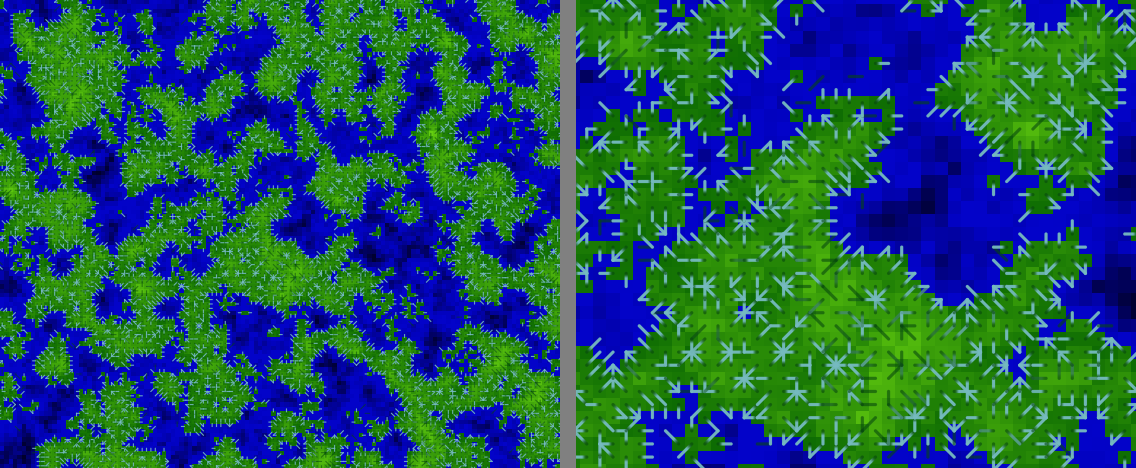
Left: the whole. Right: its middle third, enlarged.
A WebGL 2 fragment shader for this pattern:

```glsl
#version 300 es
precision highp float;
// Grid terrain of green islands in a blue sea, with drainage strokes running downhill.

uniform vec2 u_resolution;
out vec4 fragColor;

float hash(vec2 p) {
  return fract(sin(dot(p, vec2(127.1, 311.7))) * 43758.5453);
}

float valueNoise(vec2 p) {
  vec2 i = floor(p), f = fract(p);
  f = f * f * (3.0 - 2.0 * f);
  return mix(mix(hash(i), hash(i + vec2(1, 0)), f.x),
             mix(hash(i + vec2(0, 1)), hash(i + vec2(1, 1)), f.x), f.y);
}

// Terrain height of one grid cell relative to sea level, rough from cell to cell
float terrainHeight(vec2 cell) {
  vec2 p = mat2(0.8, 0.6, -0.6, 0.8) * cell / 6.2 + 3.7;
  float height = 0.0, amplitude = 0.33;
  for (int octave = 0; octave < 3; octave++) {
    height += amplitude * (valueNoise(p) - 0.5);
    p = mat2(1.6, 1.2, -1.2, 1.6) * p + 17.3;
    amplitude *= 0.6;
  }
  return height + 0.085 * (hash(cell + 0.37) - 0.5);
}

vec3 terrainColor(float height) {
  vec3 land = mix(vec3(0.05, 0.42, 0.01), vec3(0.45, 0.87, 0.07),
                  clamp(height / 0.36, 0.0, 1.0));
  vec3 sea = mix(vec3(0.01, 0.01, 0.79), vec3(0.0, 0.0, 0.1),
                 smoothstep(0.02, 0.33, -height));
  return height > 0.0 ? land : sea;
}

void main() {
  float cellsPerUnit = 107.0;
  vec2 p = gl_FragCoord.xy / u_resolution.y * cellsPerUnit;
  float pixel = cellsPerUnit / u_resolution.y;
  vec2 cell = floor(p), local = fract(p) - 0.5;

  // Heights of the surrounding 5 by 5 cells
  float heights[25];
  for (int k = 0; k < 25; k++) {
    heights[k] = terrainHeight(cell + vec2(k % 5 - 2, k / 5 - 2));
  }
  vec3 color = terrainColor(heights[12]);

  // Strokes of the 3 by 3 cells that can reach this point
  for (int n = 0; n < 9; n++) {
    ivec2 source = ivec2(n % 3 - 1, n / 3 - 1);
    int center = 12 + source.x + 5 * source.y;
    float height = heights[center];
    if (height < -0.004) continue;

    // Steepest descent among the eight neighbours
    float steepest = 0.0;
    vec2 flow = vec2(0.0);
    for (int m = 0; m < 9; m++) {
      ivec2 offset = ivec2(m % 3 - 1, m / 3 - 1);
      if (m == 4) continue;
      float drop = (height - heights[center + offset.x + 5 * offset.y])
                   / length(vec2(offset));
      if (drop > steepest) {
        steepest = drop;
        flow = vec2(offset);
      }
    }
    if (steepest <= 0.0) continue;

    // Segment from the cell centre to the lower neighbour
    vec2 toPoint = local - vec2(source);
    float along = clamp(dot(toPoint, flow) / dot(flow, flow), 0.0, 1.0);
    float dist = length(toPoint - flow * along);
    float stroke = 1.0 - smoothstep(0.12 - 0.7 * pixel, 0.12 + 0.7 * pixel, dist);

    // Pale water near the coast, dark furrows on high ground
    float paleness = smoothstep(0.0, 0.4, along)
                   * (1.0 - smoothstep(0.13, 0.2, height)) * step(0.0, height);
    vec3 strokeColor = mix(vec3(0.02, 0.28, 0.05), vec3(0.46, 0.73, 0.75), paleness);
    color = mix(color, strokeColor, stroke * mix(0.6, 0.95, paleness));
  }

  fragColor = vec4(color, 1.0);
}
```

○ ○ ○ ○ ○ ○ ○

Leaving out any pictures, write the records above out exactly as they are.

--- Expected output ---
Left: the whole. Right: its middle third, enlarged.
A WebGL 2 fragment shader for this pattern:

```glsl
#version 300 es
precision highp float;
// Grid terrain of green islands in a blue sea, with drainage strokes running downhill.

uniform vec2 u_resolution;
out vec4 fragColor;

float hash(vec2 p) {
  return fract(sin(dot(p, vec2(127.1, 311.7))) * 43758.5453);
}

float valueNoise(vec2 p) {
  vec2 i = floor(p), f = fract(p);
  f = f * f * (3.0 - 2.0 * f);
  return mix(mix(hash(i), hash(i + vec2(1, 0)), f.x),
             mix(hash(i + vec2(0, 1)), hash(i + vec2(1, 1)), f.x), f.y);
}

// Terrain height of one grid cell relative to sea level, rough from cell to cell
float terrainHeight(vec2 cell) {
  vec2 p = mat2(0.8, 0.6, -0.6, 0.8) * cell / 6.2 + 3.7;
  float height = 0.0, amplitude = 0.33;
  for (int octave = 0; octave < 3; octave++) {
    height += amplitude * (valueNoise(p) - 0.5);
    p = mat2(1.6, 1.2, -1.2, 1.6) * p + 17.3;
    amplitude *= 0.6;
  }
  return height + 0.085 * (hash(cell + 0.37) - 0.5);
}

vec3 terrainColor(float height) {
  vec3 land = mix(vec3(0.05, 0.42, 0.01), vec3(0.45, 0.87, 0.07),
                  clamp(height / 0.36, 0.0, 1.0));
  vec3 sea = mix(vec3(0.01, 0.01, 0.79), vec3(0.0, 0.0, 0.1),
                 smoothstep(0.02, 0.33, -height));
  return height > 0.0 ? land : sea;
}

void main() {
  float cellsPerUnit = 107.0;
  vec2 p = gl_FragCoord.xy / u_resolution.y * cellsPerUnit;
  float pixel = cellsPerUnit / u_resolution.y;
  vec2 cell = floor(p), local = fract(p) - 0.5;

  // Heights of the surrounding 5 by 5 cells
  float heights[25];
  for (int k = 0; k < 25; k++) {
    heights[k] = terrainHeight(cell + vec2(k % 5 - 2, k / 5 - 2));
  }
  vec3 color = terrainColor(heights[12]);

  // Strokes of the 3 by 3 cells that can reach this point
  for (int n = 0; n < 9; n++) {
    ivec2 source = ivec2(n % 3 - 1, n / 3 - 1);
    int center = 12 + source.x + 5 * source.y;
    float height = heights[center];
    if (height < -0.004) continue;

    // Steepest descent among the eight neighbours
    float steepest = 0.0;
    vec2 flow = vec2(0.0);
    for (int m = 0; m < 9; m++) {
      ivec2 offset = ivec2(m % 3 - 1, m / 3 - 1);
      if (m == 4) continue;
      float drop = (height - heights[center + offset.x + 5 * offset.y])
                   / length(vec2(offset));
      if (drop > steepest) {
        steepest = drop;
        flow = vec2(offset);
      }
    }
    if (steepest <= 0.0) continue;

    // Segment from the cell centre to the lower neighbour
    vec2 toPoint = local - vec2(source);
    float along = clamp(dot(toPoint, flow) / dot(flow, flow), 0.0, 1.0);
    float dist = length(toPoint - flow * along);
    float stroke = 1.0 - smoothstep(0.12 - 0.7 * pixel, 0.12 + 0.7 * pixel, dist);

    // Pale water near the coast, dark furrows on high ground
    float paleness = smoothstep(0.0, 0.4, along)
                   * (1.0 - smoothstep(0.13, 0.2, height)) * step(0.0, height);
    vec3 strokeColor = mix(vec3(0.02, 0.28, 0.05), vec3(0.46, 0.73, 0.75), paleness);
    color = mix(color, strokeColor, stroke * mix(0.6, 0.95, paleness));
  }

  fragColor = vec4(color, 1.0);
}
```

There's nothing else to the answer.